When a reporter asked HH the Dalai Lama how he was able to stay so cheerful and free of resentment towards the Chinese, who stole his homeland and killed thousands of his people, His Holiness said, “They have taken everything from us, should I let them take my mind as well?”
Getting stuck in anxious energy and busyness, but getting nowhere. Does this sound familiar? I call it "running in place," and it's a sure sign that I’ve stopped giving myself love and compassion. When you notice yourself doing this, don’t think, “I have to stop this.” Instead, think, “Oh! I'm running-in-place! I must be denying myself love and compassion.” Then if you like, you can put your hand to your heart as you do in the Hands Over Heart Technique I mentioned in this earlier post. . . .
A big part of the transformational process is challenging negative self talk (mean and nasty internal dialogue). Again and again we need to look at, see, and then cut through the roots and causes of self hatred.

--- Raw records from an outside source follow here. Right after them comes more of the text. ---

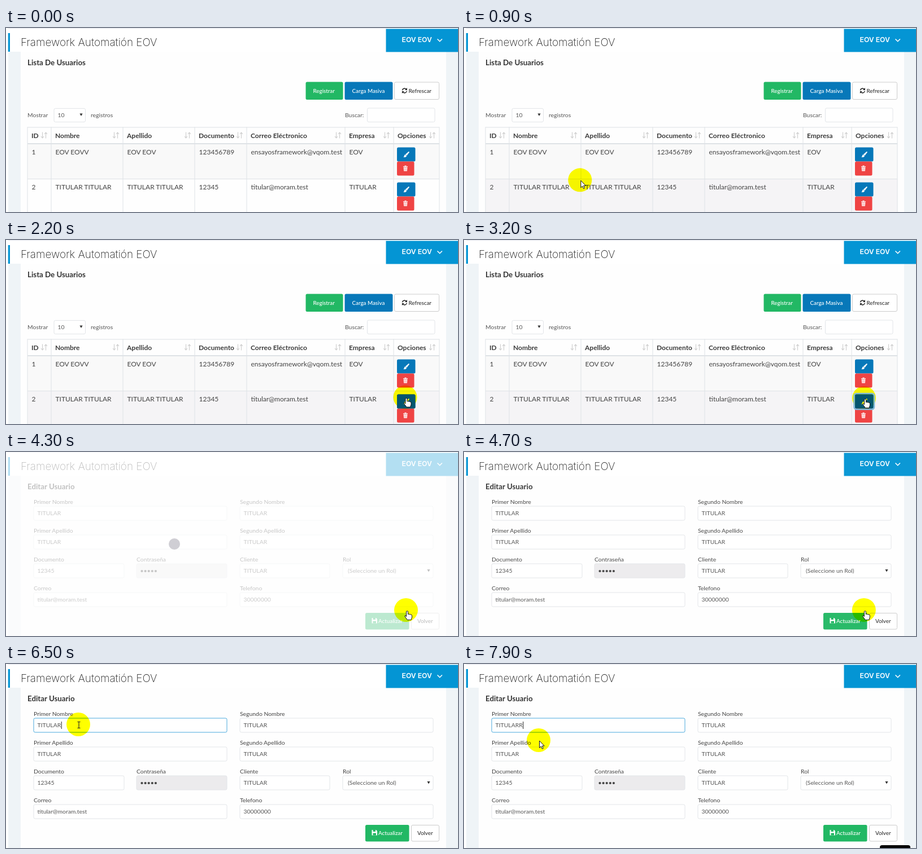
An HTML page for the animation above (8 s loop, 800 by 326 pixels).

```html
<!DOCTYPE html>
<html lang="es">
<head>
<meta charset="utf-8">
<title>Usuarios</title>
<style>
  html, body { margin: 0; width: 100%; height: 100%; overflow: hidden; background: #fff; }
  svg { display: block; width: 800px; height: 326px; }
  text { font: 10.4px Lato, sans-serif; fill: #555; white-space: pre; }
  .brand { font: 200 18.9px Inter, sans-serif; fill: #222; }
  .account { font: 600 12.2px Inter, sans-serif; fill: #fff; }
  .title { font-size: 13.3px; font-weight: 700; fill: #333; }
  .th { font-size: 12px; font-weight: 700; fill: #3c3c3c; }
  .td { font-size: 12px; fill: #444; }
  .label { fill: #444; }
  .btn { font-size: 9.8px; font-weight: 500; fill: #fff; }
  .dark { fill: #333; }
</style>
</head>
<body>
<svg id="stage" viewBox="0 0 800 326"></svg>
<script>
const NS = 'http://www.w3.org/2000/svg';
const LOOP = 8000;
const BLUE = '#0495d4', NAVY = '#0778b9', GREEN = '#22b864', RED = '#ef4444';
const LINE = '#dee2e6', FIELD = '#e2e5e8';
const stage = document.getElementById('stage');

function add(parent, tag, attrs = {}) {
  const el = document.createElementNS(NS, tag);
  for (const key in attrs) el.setAttribute(key, attrs[key]);
  return parent.appendChild(el);
}
const group = parent => add(parent, 'g');
const path = (parent, d, attrs) => add(parent, 'path', { d, ...attrs });
const rect = (parent, x, y, width, height, fill, attrs) =>
  add(parent, 'rect', { x, y, width, height, fill, ...attrs });
const button = (parent, x, y, w, h, fill) => rect(parent, x, y, w, h, fill, { rx: 2.5 });
function text(parent, x, y, content, cls = '') {
  const el = add(parent, 'text', { x, y, class: cls });
  el.textContent = content;
  return el;
}
const outlined = (parent, x, y, w, h, stroke, fill = '#fff') =>
  rect(parent, x + .5, y + .5, w - 1, h - 1, fill, { stroke, rx: 2.5 });
const caretDown = (parent, x, y) => path(parent, `M${x - 2.6} ${y - 2}h5.2l-2.6 4.4z`, { fill: '#333' });

// Page frame
rect(stage, 4, 42, 796, 284, '#eff4f7');
rect(stage, 26, 42, 753, 284, '#fefefe');
rect(stage, 4, 0, 669, 1, '#e6e8ee');
rect(stage, 3.7, 9, 3.3, 33, BLUE);
text(stage, 26, 31.5, 'Framework Automatión EOV', 'brand');
rect(stage, 672.5, 1.5, 127.5, 41, BLUE);
text(stage, 700.5, 25, 'EOV EOV', 'account');
path(stage, 'M763.500 19.500l4.200 4.200 4.200-4.200', { fill: 'none', stroke: '#fff', 'stroke-width': 1.6 });

const list = group(stage), form = group(stage);

// User list
text(list, 38, 66, 'Lista De Usuarios', 'title');
button(list, 530.5, 95.5, 66, 31.5, GREEN);
text(list, 543.5, 114.7, 'Registrar', 'btn');
button(list, 599.5, 95.5, 85, 31.5, NAVY);
text(list, 612.5, 114.7, 'Carga Masiva', 'btn');
outlined(list, 687, 95.5, 80, 31.5, '#ccc');
path(list, 'M701.4 110.5a4 4 0 0 1 7-2M709.4 111.5a4 4 0 0 1-7 2',
  { fill: 'none', stroke: '#222', 'stroke-width': 1.4 });
path(list, 'M709.9 106v4h-4zM700.9 116v-4h4z', { fill: '#222' });
text(list, 712.5, 114.7, 'Refrescar', 'btn dark');
text(list, 38, 158, 'Mostrar');
outlined(list, 84.5, 142, 56.5, 25, FIELD);
text(list, 91.5, 158, '10');
caretDown(list, 133, 153.5);
text(list, 150, 158, 'registros');
text(list, 600, 158, 'Buscar:');
outlined(list, 639, 141.5, 120.5, 25.5, FIELD);

const columns = [38, 80, 207, 334, 426, 600, 686, 767];
const heads = ['ID', 'Nombre', 'Apellido', 'Documento', 'Correo Eléctronico', 'Empresa', 'Opciones'];
const users = [
  ['1', 'EOV EOVV', 'EOV EOV', '123456789', 'ensayosframework@vqom.test', 'EOV'],
  ['2', 'TITULAR TITULAR', 'TITULAR TITULAR', '12345', 'titular@moram.test', 'TITULAR']
];
const rows = [
  rect(list, 38, 205, 729, 62, '#f9f9f9'),
  rect(list, 38, 267, 729, 59, '#fefefe')
];
[[175.5, 1], [204, 2], [267, 1]].forEach(([y, h]) => rect(list, 38, y, 729, h, LINE));
columns.forEach(x => rect(list, x - .5, 175.5, 1, 151, LINE));
heads.forEach((head, i) => {
  text(list, columns[i] + 7, 194.700, head, 'th');
  const x = columns[i + 1] - 12.5;
  path(list, `M${x - 3} 184.5v10m-2.5-2.5l2.5 3 2.5-3M${x + 3} 195.5v-10m-2.5 2.5l2.5-3 2.5 3`,
    { fill: 'none', stroke: '#ccc', 'stroke-width': 1.1 });
});

function brush(parent, y, fill) {
  path(parent, `M712.8 ${y - 5.3}l1.200 1.200-4.600 6.200-2.600-2z`, { fill });
  path(parent, `M706.3 ${y + .2}l2.800 2.200q-1 3.200-6 2.600q1.800-.8 1.700-2.500q.3-1.900 1.500-2.300z`, { fill });
}
function trash(parent, y) {
  path(parent, `M703 ${y - 4}h8v1.200h-8zM705.5 ${y - 5.200}h3v1.200h-3zM703.700 ${y - 2}h6.600l-.5 6.500h-5.600z`,
    { fill: '#fff' });
  path(parent, `M705.8 ${y - 1}v4.5m2.4-4.500v4.500`, { stroke: RED, 'stroke-width': .7 });
}
users.forEach((user, r) => {
  const top = 211.5 + r * 62;
  user.forEach((cell, i) => text(list, columns[i] + 7.5, top + 12.5, cell, 'td'));
  button(list, 692, top, 32.5, 25, NAVY);
  brush(list, top + 12.5, '#fff');
  button(list, 692, top + 25, 30.5, 25, RED);
  trash(list, top + 37.5);
});

// Edit form
text(form, 38, 66, 'Editar Usuario', 'title');
function field(x, y, w, label, value, fill) {
  text(form, x, y - 4, label, 'label');
  const box = outlined(form, x - .5, y - .5, w + 1, 26, FIELD, fill);
  return { box, value: text(form, x + 6.5, y + 16.2, value) };
}
const first = field(49, 96, 342, 'Primer Nombre', 'TITULAR');
field(414, 96, 342, 'Segundo Nombre', 'TITULAR');
field(49, 147, 342, 'Primer Apellido', 'TITULAR');
field(414, 147, 342, 'Segundo Apellido', 'TITULAR');
field(49, 198, 160, 'Documento', '12345');
field(231, 198, 160, 'Contraseña', '', '#ecebed');
for (let i = 0; i < 5; i++) add(form, 'circle', { cx: 240.5 + i * 6.1, cy: 211, r: 2.1, fill: '#444' });
field(414, 198, 159, 'Cliente', 'TITULAR');
field(596, 198, 160, 'Rol', '');
text(form, 605, 214.2, '(Seleccione un Rol)');
caretDown(form, 748, 210);
field(49, 249, 342, 'Correo', 'titular@moram.test');
field(414, 249, 342, 'Telefono', '30000000');
button(form, 636, 285, 77.5, 29.5, GREEN);
path(form, 'M647.5 294h7.5l2 2v7.5h-9.5z', { fill: '#fff' });
path(form, 'M649.5 294h4.5v3h-4.5zM649.5 299.5h5.5v4h-5.5z', { fill: GREEN });
text(form, 659, 303, 'Actualizar', 'btn');
outlined(form, 717, 285, 50, 29.5, '#ccc');
text(form, 728, 303, 'Volver', 'btn dark');
const caret = rect(form, 0, 102, 1, 13, '#222');
const keyBox = rect(form, 736, 321, 54, 20, '#000', { rx: 4 });

// Loading veil and pointer
const veil = rect(stage, 0, 0, 800, 326, '#fff');
const loader = add(stage, 'circle', { cx: 298, cy: 163, fill: '#cfced4' });
const halo = add(stage, 'circle', { r: 21, fill: '#ff0', style: 'mix-blend-mode:multiply' });
const hover = group(stage);
const ring = rect(hover, 690.5, 272, 35.5, 28, 'none', { rx: 4, stroke: '#7fb9da', 'stroke-width': 2.5 });
button(hover, 692, 273.5, 32.5, 25, '#04566f');
brush(hover, 286, '#ff0');

const pointer = group(stage);
const ink = { fill: '#fff', stroke: '#111', 'stroke-width': 1, 'stroke-linejoin': 'round' };
const shapes = {
  arrow: path(pointer, 'M.5 0v12.5l2.8-2.7 2 4.5 2-.9-2-4.3h3.9z', ink),
  hand: path(pointer, 'M-.5 1.5q1.5-1.6 3 0v5q1.300-.9 2.400.2q1.400-.7 2.300.4q2.200-.2 2.300 1.700v3.200l-1.500 4.500h-6.500l-4.500-6q-.6-2 1-1.600l1.500 1.600z', ink),
  beam: path(pointer, 'M-2.5-5.5h2l.5.5.5-.5h2M0-5v10M-2.5 5.5h2l.5-.5.5.5h2',
    { fill: 'none', stroke: '#222', 'stroke-width': 1.1 })
};

// [time, x, y]
const track = [
  [800, 180, 338], [900, 205, 270], [1000, 235, 200], [1100, 268, 152], [1200, 308, 137],
  [1300, 360, 148], [1400, 403, 156], [1500, 480, 168], [1600, 555, 188], [1700, 610, 208],
  [1800, 650, 230], [1900, 682, 254], [2000, 699, 270], [2100, 705, 276], [2200, 706.5, 278.5],
  [2400, 708, 280],
  [4700, 708, 280], [4800, 690, 272], [4900, 635, 254], [5000, 560, 234], [5100, 475, 213],
  [5200, 395, 193], [5300, 330, 177], [5400, 288, 167], [5500, 265, 162], [5600, 258, 161],
  [5700, 254, 160], [5800, 238, 152], [5900, 210, 138], [6000, 178, 124], [6100, 152, 114],
  [6200, 136, 109], [6300, 128, 107], [7800, 128, 107], [7900, 132, 135]
];
// [time, opacity]
const veilSteps = [[3800, 0], [3900, .3], [4000, .7], [4100, .95], [4200, .92], [4300, .7],
  [4400, .45], [4500, .25], [4600, .1], [4700, .03], [4800, 0]];
const kinds = [[0, 'arrow'], [2050, 'hand'], [4780, 'arrow'], [5350, 'beam'], [5850, 'arrow'],
  [6050, 'beam'], [7850, 'arrow']];

function at(table, t, col = 1) {
  const i = table.findIndex(row => row[0] > t);
  if (i < 0) return table[table.length - 1][col];
  if (i === 0) return table[0][col];
  const a = table[i - 1], b = table[i];
  return a[col] + (b[col] - a[col]) * (t - a[0]) / (b[0] - a[0]);
}
const show = (el, on) => el.setAttribute('visibility', on ? 'inherit' : 'hidden');

function render(t) {
  const x = at(track, t, 1), y = at(track, t, 2);
  const active = t >= 800, editing = t >= 4150;
  show(list, !editing);
  show(form, editing);

  const over = active && x > 38 && x < 767;
  rows[0].setAttribute('fill', over && y >= 205 && y < 267 ? '#f4f3f4' : '#f9f9f9');
  rows[1].setAttribute('fill', over && y >= 267 ? '#f5f4f6' : '#fefefe');

  const cover = at(veilSteps, t);
  veil.setAttribute('opacity', cover);
  show(loader, t >= 3950 && t < 4450);
  loader.setAttribute('r', 7 + 3 * Math.cos((t - 4300) / 400 * Math.PI));

  show(hover, t >= 2050 && !editing);
  hover.setAttribute('opacity', 1 - cover);
  show(ring, t >= 2900 && !editing);

  first.box.setAttribute('stroke', t >= 6400 ? '#4aa9dd' : FIELD);
  const value = t >= 7400 ? 'TITULARR' : 'TITULAR';
  if (first.value.textContent !== value) first.value.textContent = value;
  show(caret, t >= 6400);
  if (editing) caret.setAttribute('x', 56 + first.value.getComputedTextLength());
  show(keyBox, t >= 6600);

  show(halo, active);
  halo.setAttribute('cx', x);
  halo.setAttribute('cy', y);
  const kind = kinds.filter(k => k[0] <= t).pop()[1];
  for (const name in shapes) show(shapes[name], active && name === kind);
  pointer.setAttribute('transform', `translate(${x + 1} ${y + 1})`);
}

const start = performance.now();
function tick() {
  render((performance.now() - start) % LOOP);
  requestAnimationFrame(tick);
}
tick();
</script>
</body>
</html>
```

If we feel upset when things go wrong or something unpleasant and unexpected happens, we’re not exactly unique in this world. But if we develop the habit of holding on to these upset feelings, we may resort to drinking too much, using drugs, or overeating (using food like a drug) in a futile effort to try and feel better.
Having worked with clients and students for many years, I’ve noticed that we are often extremely skilled at deluding and torturing ourselves. How do we do it? We speak using virtuous-sounding euphemisms for what are actually harsh and fear-inducing judgments. In my opinion, that is the case with the phrase ‘high expectations.’
We want to be kind, but sometimes we hold ourselves back. Ask yourself these questions to see what you can learn about your relationship with kindness. Then try these 8 ways of making kindness a habit!
Whether it is we ourselves or someone we love who receives a diagnosis of terminal illness –– the news stops us in our tracks. In that gap, our mind stops. After that, our mind may run in different directions––fear, grief, or shock set in . . . .
What is the “skill set” that allows us to develop clarity about helping others? How can we engage in acts of kindness or service wisely, so that our actions are truly effective? Our entire planet is sustained through an Intricate symphony of interdependent activity, engaged in constant help and support of the lives of all beings. Yet the skills for effectively offering help may be the most often overlooked knowledge throughout human history.
Overwhelmed by stress? Hypnosis, properly done, can help you override the mental patterns that are producing unnecessary stress for you and replace them with calm clarity and a sense of freshness. Jack Elias gives some basic tips for good de-stressing hypnosis.